DATA LISTING Block Start

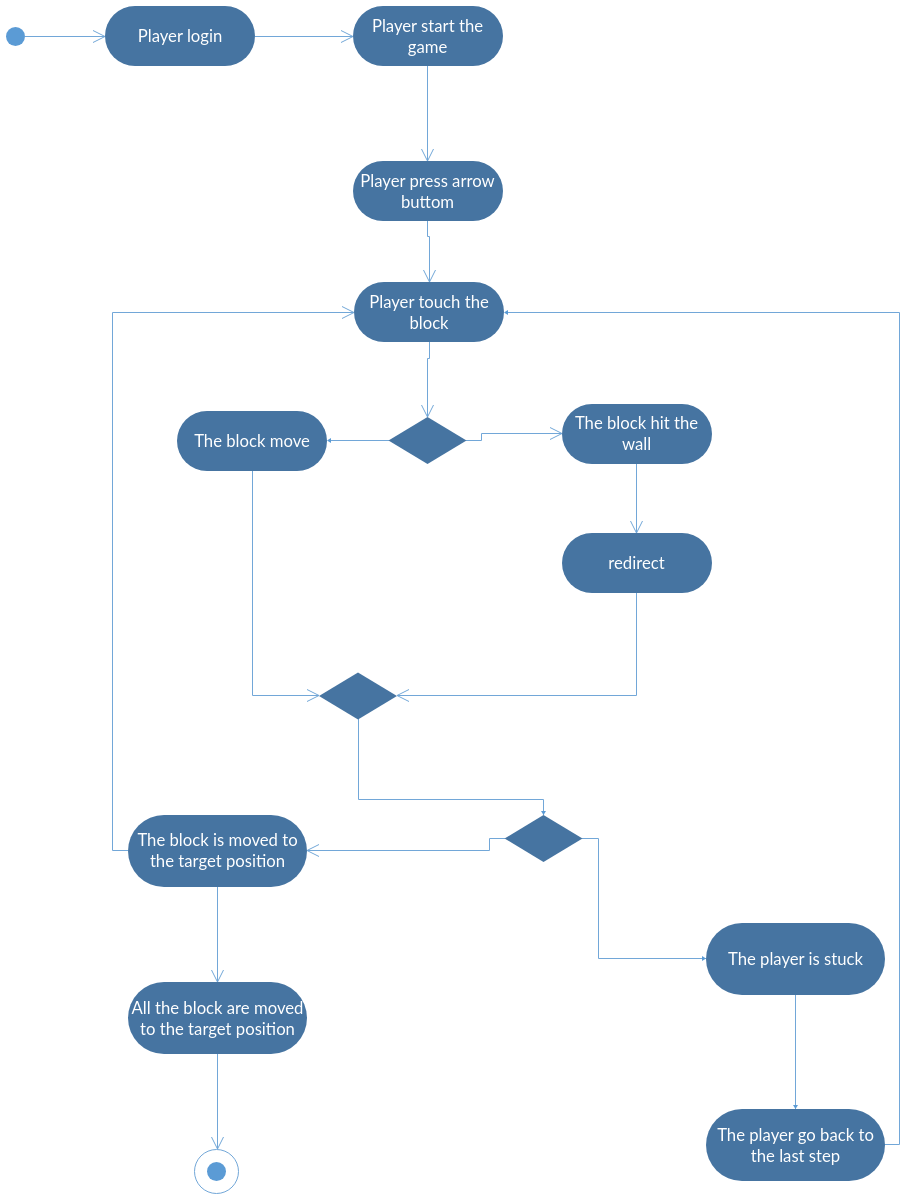
<!DOCTYPE html>
<html lang="en">
<head>
<meta charset="utf-8">
<title>Block game activity diagram</title>
<style>
:root {
  --node: #4674a1;
  --line: #72a7d8;
  --dot: #5b9bd5;
  --label: #fff;
  --paper: #fff;
}
* { box-sizing: border-box; }
html, body { margin: 0; overflow: hidden; background: var(--paper); }
.diagram {
  position: relative;
  width: 910px;
  height: 1200px;
  overflow: hidden;
  font: 16.7px/21px Lato, "Open Sans", sans-serif;
}
.connectors { position: absolute; inset: 0; display: block; }
.flow { fill: none; stroke: var(--line); stroke-width: 1; }
.open-head { fill: none; stroke: var(--line); stroke-width: 1; }
.solid-head { fill: var(--dot); }
.decision { fill: var(--node); }
.dot { fill: var(--dot); }
.ring { fill: var(--paper); stroke: var(--line); }
.activity {
  position: absolute;
  left: var(--x);
  top: var(--y);
  width: 150px;
  height: 60px;
  padding-top: 1px;
  display: flex;
  align-items: center;
  justify-content: center;
  border-radius: 36px;
  background: var(--node);
  color: var(--label);
  text-align: center;
  white-space: nowrap;
}
.activity.large { width: 179px; height: 72px; }
</style>
</head>
<body>
<main class="diagram">
  <svg class="connectors" width="910" height="1200" viewBox="0 0 910 1200" aria-hidden="true">
    <defs>
      <path id="open" class="open-head" d="M-12-6L0 0L-12 6"/>
      <path id="solid" class="solid-head" d="M-4-2.5L0 0L-4 2.5Z"/>
      <polygon id="choice" class="decision" points="-39,0 0,-23.5 39,0 0,23.5"/>
    </defs>

    <g class="flow">
      <path d="M25 36.5H105"/>
      <path d="M255 36.5H353"/>
      <path d="M427.5 66V161"/>
      <path d="M427.5 221V236.5H429.5V282"/>
      <path d="M429.5 342V358.5H427.5V417"/>
      <path d="M389 440.5H328"/>
      <path d="M466 440.5H481.5V433.5H562"/>
      <path d="M636.5 463V533"/>
      <path d="M636.5 592V695.5H397"/>
      <path d="M252.5 470V695.5H319"/>
      <path d="M358.5 718V799.5H543.5V815"/>
      <path d="M505 838.5H489.5V850.5H307"/>
      <path d="M582 838.5H598.5V958.5H706"/>
      <path d="M128 850.5H112.5V312.5H354"/>
      <path d="M217.5 886V982"/>
      <path d="M217.5 1053V1149"/>
      <path d="M795.5 994V1109"/>
      <path d="M884 1144.5H899.5V312.5H505"/>
    </g>

    <g>
      <use href="#open" x="105" y="36.5"/>
      <use href="#open" x="353" y="36.5"/>
      <use href="#open" x="354" y="312.5"/>
      <use href="#open" x="562" y="433.5"/>
      <use href="#open" x="319" y="695.5"/>
      <use href="#open" transform="translate(397 695.5) rotate(180)"/>
      <use href="#open" transform="translate(307 850.5) rotate(180)"/>
      <use href="#open" transform="translate(427.5 161) rotate(90)"/>
      <use href="#open" transform="translate(429.5 282) rotate(90)"/>
      <use href="#open" transform="translate(427.5 417) rotate(90)"/>
      <use href="#open" transform="translate(636.5 533) rotate(90)"/>
      <use href="#open" transform="translate(217.5 982) rotate(90)"/>
      <use href="#open" transform="translate(217.5 1149) rotate(90)"/>
      <use href="#solid" x="706" y="958.5"/>
      <use href="#solid" transform="translate(327 440.5) rotate(180)"/>
      <use href="#solid" transform="translate(504 312.5) rotate(180)"/>
      <use href="#solid" transform="translate(543.5 815) rotate(90)"/>
      <use href="#solid" transform="translate(795.5 1109) rotate(90)"/>
    </g>

    <use href="#choice" x="427.5" y="440.5"/>
    <use href="#choice" x="358" y="696"/>
    <use href="#choice" x="543.5" y="838.5"/>

    <circle class="dot" cx="15.5" cy="36.5" r="9.5"/>
    <circle class="ring" cx="216.5" cy="1171.5" r="22"/>
    <circle class="dot" cx="216.5" cy="1171.5" r="9.5"/>
  </svg>

  <div class="activity" style="--x:105px;--y:6px">Player login</div>
  <div class="activity" style="--x:352.5px;--y:6px">Player start the<br>game</div>
  <div class="activity" style="--x:352.5px;--y:161px">Player press arrow<br>buttom</div>
  <div class="activity" style="--x:354px;--y:282px">Player touch the<br>block</div>
  <div class="activity" style="--x:177px;--y:410.5px">The block move</div>
  <div class="activity" style="--x:561.5px;--y:403.5px">The block hit the<br>wall</div>
  <div class="activity" style="--x:561.5px;--y:532.5px">redirect</div>
  <div class="activity large" style="--x:128px;--y:814.5px">The block is moved to<br>the target position</div>
  <div class="activity large" style="--x:128px;--y:982px">All the block are moved<br>to the target position</div>
  <div class="activity large" style="--x:706px;--y:922.5px">The player is stuck</div>
  <div class="activity large" style="--x:706px;--y:1109px">The player go back to<br>the last step</div>
</main>
</body>
</html>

DATA LISTING Block End

Your answer should be each line from the preceding material in which the word "solid" occurs.

.solid-head { fill: var(--dot); }
      <path id="solid" class="solid-head" d="M-4-2.5L0 0L-4 2.5Z"/>
      <use href="#solid" x="706" y="958.5"/>
      <use href="#solid" transform="translate(327 440.5) rotate(180)"/>
      <use href="#solid" transform="translate(504 312.5) rotate(180)"/>
      <use href="#solid" transform="translate(543.5 815) rotate(90)"/>
      <use href="#solid" transform="translate(795.5 1109) rotate(90)"/>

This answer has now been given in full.